Witness breaks down
A FRIEND of murdered Brooms Head teenager Lee Ellen Stace broke down in the witness box as she recalled watching her walk out of Yamba Bi-Lo for what turned out to be the last time.
Tamarra Francis (O'Sullivan) gave evidence yesterday in the Coronial Inquest into the 1997 murder of Lee at Red Cliff, near her home.
Ms Francis told the inquiry she had been a close friend of Lee for several years and was working with her on the check-outs at Bi-Lo on the day of her disappearance.
The pair had agreed that Lee would wait for her friend to finish work and then catch the bus together to Maclean.
However, Ms Francis finished work after 3pm and Lee agreed to wait for her outside the supermarket.
"She said she couldn't wait to get home because her shoes were killing her feet," Ms Francis recalled.
Ms Francis said Lee wanted a cigarette badly and she promised to give her one at the end of her shift.
From her register Ms Francis said she watched Lee walk three-quarters of the way to the supermarket exit and never saw her again.
At this point Ms Francis broke into tears, but agreed to continue giving evidence.

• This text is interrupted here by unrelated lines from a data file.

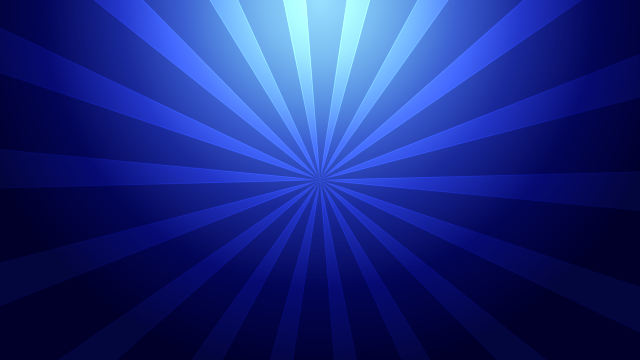
This background is drawn by a Shadertoy shader. Its source:

```glsl
// A blue sunburst: eighteen pale rays fan out from the middle of the canvas
// over a round glow that falls from sky blue at the top centre to deep navy.
// The rays repeat by folding the polar angle; thin highlights trace their edges.

const float PI = 3.14159265;

float ramp(float a, float b, float x) {
    return clamp((x - a) / (b - a), 0.0, 1.0);
}

// Colour of the glow at distance r from its source
vec3 glowColor(float r) {
    vec3 c = mix(vec3(0.60, 0.88, 1.00), vec3(0.48, 0.74, 0.95), ramp(0.00, 0.16, r));
    c = mix(c, vec3(0.34, 0.56, 0.89), ramp(0.16, 0.29, r));
    c = mix(c, vec3(0.23, 0.37, 0.82), ramp(0.29, 0.40, r));
    c = mix(c, vec3(0.10, 0.16, 0.61), ramp(0.40, 0.58, r));
    c = mix(c, vec3(0.01, 0.02, 0.34), ramp(0.58, 0.80, r));
    return mix(c, vec3(0.00, 0.00, 0.17), ramp(0.80, 1.05, r));
}

// Signed distance to the nearest ray edge, negative inside a ray
float rayDistance(vec2 p) {
    float period = PI / 9.0;
    float angle = atan(p.x, p.y) - radians(12.0);
    float fold = abs(mod(angle + 0.5 * period, period) - 0.5 * period);
    return length(p) * sin(fold - radians(3.45));
}

void mainImage(out vec4 fragColor, in vec2 fragCoord) {
    // Centred coordinates, one unit per canvas height
    vec2 p = (fragCoord - 0.5 * iResolution.xy) / iResolution.y;
    float pixel = 1.0 / iResolution.y;

    // Background glow
    vec3 color = glowColor(length((p - vec2(0.0, 0.5)) * vec2(1.04, 1.0)));

    // Lighter rays
    float d = rayDistance(p);
    float ray = 1.0 - smoothstep(-0.6 * pixel, 0.6 * pixel, d);
    vec3 lit = color * vec3(1.26, 1.22, 1.26) + vec3(0.012, 0.018, 0.025);
    vec3 result = mix(color, lit, ray);

    // Fine highlights on the ray edges, softened where they converge
    float width = max(0.0018, pixel);
    float line = 1.0 - smoothstep(0.0, width, abs(d));
    line *= smoothstep(0.0, 0.08, length(p));
    result += line * (color * 0.2 + vec3(0.005, 0.01, 0.02));

    fragColor = vec4(min(result, 1.0), 1.0);
}
```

When she finished work after 3pm there was no sign of Lee in the vicinity of the supermarket or at the bus-stop across the road.
The thought that she may have been one of the last people to see Lee alive has haunted Ms Francis for 12 years.
"It was very emotional. It broke my heart. I relived it in my memory the way it was that day," said Ms Francis outside the courthouse.
"I've wondered this (why didn't Lee wait for the bus) for 12 years. Why didn't she just wait? She could still be here."
During the day all the witnesses were questioned about Lee's hitchhiking habits.
It emerged that there was a hitchhiking culture amongst young people on the Lower Clarence at the time with some loose protocols to be followed.
These included accepting a lift with few questions and sharing cigarettes and cannabis, if offered.
Witnesses who had hitchhiked with Lee the most said it was likely she would accept a lift from a total stranger and hitchhike alone if she needed to.
Counsel assisting the coroner Senior Sergeant Duane Carey was happy with the first week of the inquest.
"A few things have turned up that we didn't know before," he said outside the courthouse.
Sgt Carey said that next week's evidence from witnesses who claim to have seen Lee on the day of her disappearance on September 2, 1997, could be critical to answering more questions from the case.
Yesterday, Sgt Carey produced a tortoiseshell hair clip found on the roadside at Palmers Island.
All the witnesses asked to identify this item agreed it was one Lee had taken from a friend, Amy Skinner's house, on the weekend before she died.
Sgt Carey said a witness had noticed some suspicious activity at Palmers Island on the day of her disappearance and the presence of the hair clip indicated Lee had been out of the car in that area at about the same time.
The inquest has been adjourned until Monday, when witnesses who saw Lee on the day she disappeared will give evidence.